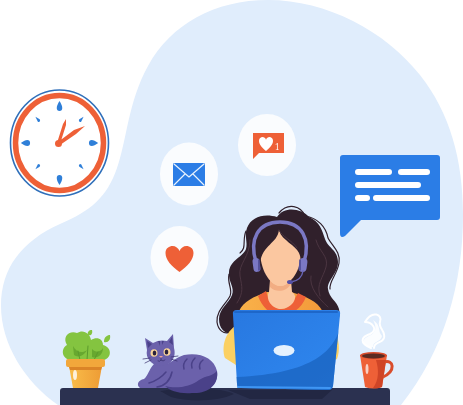
<!DOCTYPE html>
<html lang="en">
<head>
<meta charset="utf-8">
<title>Customer support at work</title>
<style>
:root{--sky:#e0edfc;--blue:#2b7de6;--blue-dark:#1a63bf;--orange:#ee6037;--hair:#30202b;--hair-line:#4b3541;--skin:#fbc7a0;--skin-shade:#f2ad83;--yellow:#fbd062;--amber:#f2a73b;--desk:#2b3150;--cat:#6b61ab;--cat-dark:#4a4189;--leaf:#84c440;--leaf-dark:#67a82f;--headset:#7b78c4;--white:#fff;--badge:#fafcfe}
html,body{margin:0;padding:0;background:var(--white);overflow:hidden}
.scene{display:block;width:463px;height:405px}
.badge{fill:var(--badge)}
.sky{fill:var(--sky)}.blue{fill:var(--blue)}.blue-dark{fill:var(--blue-dark)}.orange{fill:var(--orange)}
.hair{fill:var(--hair)}.skin{fill:var(--skin)}.skin-shade{fill:var(--skin-shade)}.yellow{fill:var(--yellow)}.amber{fill:var(--amber)}
.desk{fill:var(--desk)}.cat{fill:var(--cat)}.cat-dark{fill:var(--cat-dark)}.leaf{fill:var(--leaf)}.leaf-dark{fill:var(--leaf-dark)}.white{fill:var(--white)}
.line{fill:none;stroke-linecap:round;stroke-linejoin:round}
.count{font:8px "Noto Serif",serif;fill:var(--white)}
</style>
</head>
<body>
<svg class="scene" viewBox="0 0 463 405" role="img" aria-label="Support agent with a headset working at a laptop">
<defs>
<path id="heart" d="M0 13C-8 7-14 1-14-6C-14-11-10-13-7-13C-4-13-1-11 0-8C1-11 4-13 7-13C10-13 14-11 14-6C14 1 8 7 0 13Z"/>
<path id="hour-drop" d="M0-42C2-39 3-37 3-35A3 3 0 0 1-3-35C-3-37-2-39 0-42Z"/>
<path id="minor-drop" d="M0-37L1.5-32A1.5 1.5 0 0 1-1.5-32Z"/>
<linearGradient id="laptop-lid" x1="0" y1="0" x2="1" y2="1"><stop offset="0" stop-color="#2878e0"/><stop offset="1" stop-color="#2f88f0"/></linearGradient>
<linearGradient id="pot-fill" x1="0" x2="1"><stop offset="0" stop-color="#f9bd4a"/><stop offset="1" stop-color="#ee9c35"/></linearGradient>
<linearGradient id="shirt-fill" x1="0" x2="1"><stop offset="0" stop-color="#f9b24a"/><stop offset="1" stop-color="#f39a3a"/></linearGradient>
<clipPath id="lid-clip"><path d="M237 310L336 310Q341 310 340 315L333 386Q332 390 328 390L241 388Q237 388 237 384L233 315Q232 310 237 310Z"/></clipPath>
</defs>

<path id="backdrop" class="sky" d="M58 405C25 382 1 344 1 306C1 268 22 241 60 224C91 211 107 197 117 168C127 140 128 102 148 66C171 24 215 0 268 0C327 0 385 31 420 75C450 113 463 160 463 215C463 282 445 350 401 405Z"/>

<g id="wall-clock">
<ellipse cx="60" cy="143" rx="50" ry="54" fill="#fff"/>
<ellipse class="line" cx="59.5" cy="143" rx="49" ry="53" stroke="#2f6fba" stroke-width="1.6"/>
<ellipse class="line" cx="59.5" cy="143" rx="44" ry="47.5" stroke="#ee6037" stroke-width="5.5"/>
<g transform="translate(59.5 143) scale(.92 1)" fill="#2f7fd8">
<use href="#hour-drop"/><use href="#hour-drop" transform="rotate(90)"/><use href="#hour-drop" transform="rotate(180)"/><use href="#hour-drop" transform="rotate(270)"/>
<use href="#minor-drop" transform="rotate(45)"/><use href="#minor-drop" transform="rotate(135)"/><use href="#minor-drop" transform="rotate(225)"/><use href="#minor-drop" transform="rotate(315)"/>
</g>
<path class="orange" d="M57 143L63 124L66 119L66 125L60 144ZM58 142L74 130L85 126L76 134L60 145Z"/>
<circle class="orange" cx="58.500" cy="143.500" r="3.500"/>
</g>

<g id="mail-badge">
<ellipse class="badge" cx="189" cy="174" rx="29" ry="31.500"/>
<rect class="blue" x="173" y="163" width="32" height="23" rx="1"/>
<path class="line" d="M174 164L189 177L204 164M174 185L185 174M204 185L193 174" stroke="#e8f2fd" stroke-width="1.2"/>
</g>

<g id="like-badge">
<ellipse class="badge" cx="267" cy="145" rx="29" ry="31"/>
<path class="orange" d="M253 133H284V153H259L253 159Z"/>
<use href="#heart" class="white" transform="translate(266 144) scale(.5 .54)"/>
<text class="count" x="275" y="150">1</text>
</g>

<g id="heart-badge">
<ellipse class="badge" cx="179.500" cy="257.500" rx="29" ry="31.500"/>
<use href="#heart" class="orange" transform="translate(179.500 259)"/>
</g>

<g id="speech-bubble">
<path class="blue" d="M343 155H437Q440 155 440 158V217Q440 220 437 220H361L345 236Q340 239 340 233V158Q340 155 343 155Z"/>
<path class="line" d="M358 172H389M401 172H427M358 185H418M358 198H367M376 198H427" stroke="#fff" stroke-width="6"/>
</g>

<g id="agent">
<g id="hair-back">
<path class="hair" d="M277 217C264 213 251 217 247 228C244 236 248 242 246 249C243 257 230 260 229 272C228 282 235 287 232 295C229 303 219 309 219 319C219 328 224 333 231 334L330 331C337 325 341 318 339 309C337 301 329 298 328 289C327 280 338 274 338 262C338 250 328 248 325 239C322 230 320 222 309 217C301 208 284 206 277 217Z"/>
<path class="line" d="M279 213C288 202 301 206 305 216C318 218 326 227 328 238C332 246 341 252 339 263C337 275 329 281 330 289M246 231C242 240 247 248 240 253M229 274C227 284 233 289 230 296C226 304 216 311 217 322C218 330 224 335 230 332" stroke="#30202b" stroke-width="1.2"/>
<path class="line" d="M250 240C250 257 238 264 240 276C242 287 244 292 237 303M316 240C319 252 329 256 326 267C323 278 316 284 320 296M311 276C309 287 318 298 328 307" stroke="#4b3541" stroke-width="1"/>
</g>
<path class="yellow" d="M235 326C223 335 222 350 225 358L236 365L238 329ZM333 328C340 338 340 352 337 359L329 362Z"/>
<path d="M239 311C244 301 253 297 267 292H291C306 297 317 300 323 312V334H236Z" fill="url(#shirt-fill)"/>
<path class="orange" d="M266 291C269 302 275 309 281 309C288 309 293 303 298 293L306 297C301 309 292 315 281 315C270 315 262 307 258 296Z"/>
<path class="skin" d="M270 280H291L292 292C300 297 291 309 281 309C272 309 265 299 269 292Z"/>
<path class="skin-shade" d="M270 280C276 288 285 288 291 280V284C286 292 276 293 270 287Z"/>
<path class="skin" d="M260 250C260 235 267 229 279 229C293 229 301 237 301 253C301 270 291 285 280 286C269 285 260 269 260 250Z"/>
<path class="hair" d="M258 262C254 243 257 224 277 222C297 220 307 235 304 262L301 263C301 249 293 247 286 240C281 236 280 233 279 230C277 244 263 244 260 263Z"/>
<path class="line" d="M279 230C282 237 292 240 297 248" stroke="#4b3541" stroke-width="1"/>
<g id="headset">
<path class="line" d="M256 262C249 239 258 222 280 222C302 222 311 239 304 262" stroke="#7b78c4" stroke-width="3.500"/>
<rect x="253" y="258" width="7" height="14" rx="3.500" fill="#7b78c4" transform="rotate(-8 256 265)"/>
<rect x="299" y="258" width="8" height="14" rx="4" fill="#7b78c4" transform="rotate(8 303 265)"/>
<path class="line" d="M259 260V270M300 260V270" stroke="#49458e" stroke-width="1.500"/>
<path class="line" d="M303 271C302 278 298 281 291 282" stroke="#6865b6" stroke-width="1.400"/>
<ellipse cx="290" cy="282" rx="3" ry="2" fill="#5550a3"/>
</g>
</g>

<path id="desk" class="desk" d="M63 388H387Q390 388 390 391V405H60V391Q60 388 63 388Z"/>
<path d="M160 391C190 386 225 388 234 394C217 402 188 402 171 397ZM228 390H332L322 399H250Z" fill="#222743"/>

<g id="laptop">
<path d="M237 310L336 310Q341 310 340 315L333 386Q332 390 328 390L241 388Q237 388 237 384L233 315Q232 310 237 310Z" fill="url(#laptop-lid)"/>
<path class="blue-dark" clip-path="url(#lid-clip)" d="M341 322C337 350 313 374 236 377V392H341Z" opacity=".75"/>
<path class="line" d="M235 312H337" stroke="#1e67c9" stroke-width="2"/>
<path class="line" d="M238 387L330 388" stroke="#3f96f4" stroke-width="2"/>
<ellipse cx="284" cy="350.500" rx="10.500" ry="5.500" fill="#e4f1fe"/>
</g>

<g id="potted-plant">
<path class="leaf" d="M72 360C62 360 60 349 67 345C62 337 69 330 77 333C83 329 90 333 91 340C97 336 103 339 103 345C112 347 112 358 104 360Z"/>
<path class="leaf" d="M88 335C87 332 89 330 92 330C93 334 91 336 88 335ZM104 342C104 337 107 335 110 335C111 340 108 343 104 342Z"/>
<path class="leaf-dark" d="M73 346C76 352 82 354 87 350C84 356 78 358 74 355ZM92 349C96 353 101 352 103 348C103 355 97 359 92 357Z"/>
<path class="line" d="M80 360L78 351M87 360L88 346M94 360L98 352" stroke="#5b9a2c" stroke-width="1"/>
<path d="M69 366H102L98 388H73Z" fill="url(#pot-fill)"/>
<rect class="amber" x="66" y="359" width="39" height="8" rx="2"/>
<path d="M69 367H102L101 370H70Z" fill="#db8427"/>
<ellipse cx="75" cy="375" rx="2" ry="5" fill="#fff" opacity=".8"/>
</g>

<g id="cat">
<path class="cat" d="M154 364C149 369 148 376 144 379C138 380 136 385 140 388H195C211 391 219 383 217 371C214 358 200 352 184 355C177 357 172 362 167 364Z"/>
<path class="cat-dark" d="M217 371C219 386 207 394 192 393C180 394 170 391 165 386C176 389 190 387 199 380C207 375 211 377 217 371Z"/>
<path class="line" d="M187 359C183 363 183 366 184 369M195 358C191 362 191 365 192 368M203 360C199 363 199 366 200 369M166 372C161 378 156 381 149 383M172 372C170 381 164 386 157 387" stroke="#4a4189" stroke-width="1.500"/>
<path class="cat" d="M145 338L153 343C158 340 163 340 167 341L173 334L174 348C177 359 169 366 161 366C152 366 145 358 147 350Z"/>
<path class="cat-dark" d="M147 341L152 344L148 348ZM172 337L173 345L169 342ZM158 341H160L160 346ZM162 341H164L162 345Z"/>
<ellipse cx="154" cy="353" rx="3.500" ry="3.800" fill="#f8d49b"/><ellipse cx="167" cy="352" rx="3.500" ry="3.800" fill="#f8d49b"/>
<ellipse cx="154.500" cy="353" rx="1.800" ry="2.500" fill="#29213c"/><ellipse cx="166.500" cy="352" rx="1.800" ry="2.500" fill="#29213c"/>
<path d="M159 356H163L161 358Z" fill="#eea19b"/>
<path class="line" d="M161 358V360M158 361Q160 362 161 360Q163 362 165 360M150 358L143 359M151 360L145 363M171 357L178 356M171 359L177 361" stroke="#352d69" stroke-width=".7"/>
</g>

<g id="coffee">
<path class="line" d="M371 348C359 343 361 337 370 334C379 330 372 322 365 322C372 310 383 314 380 322C378 328 386 331 384 338C382 344 374 341 374 348" stroke="#fff" stroke-width="2"/>
<path class="white" d="M369 347C360 343 363 338 371 335C377 331 376 325 373 320C382 326 377 331 382 336C381 342 373 341 373 347Z" opacity=".85"/>
<path class="line" d="M384 362C394 359 396 371 383 377" stroke="#d94d2c" stroke-width="3"/>
<path class="orange" d="M360 355H387L382 387Q373 390 365 387Z"/>
<path d="M376 360H386L382 387Q378 389 373 388C379 380 379 370 376 360Z" fill="#cf4527"/>
<ellipse cx="373.500" cy="355.500" rx="13.500" ry="3.500" fill="#d84c2c"/>
<ellipse cx="373.500" cy="356" rx="11.500" ry="2.500" fill="#5a2b22"/>
<ellipse cx="367" cy="369" rx="1.500" ry="5" fill="#fff" opacity=".7"/>
</g>
</svg>
</body>
</html>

• • • • •

_ASSIGNED TASK:_
Search the entries for the word "height" and copy every line that holds it.

_ANSWER SECTION:_
.scene{display:block;width:463px;height:405px}
<rect class="blue" x="173" y="163" width="32" height="23" rx="1"/>
<rect x="253" y="258" width="7" height="14" rx="3.500" fill="#7b78c4" transform="rotate(-8 256 265)"/>
<rect x="299" y="258" width="8" height="14" rx="4" fill="#7b78c4" transform="rotate(8 303 265)"/>
<rect class="amber" x="66" y="359" width="39" height="8" rx="2"/>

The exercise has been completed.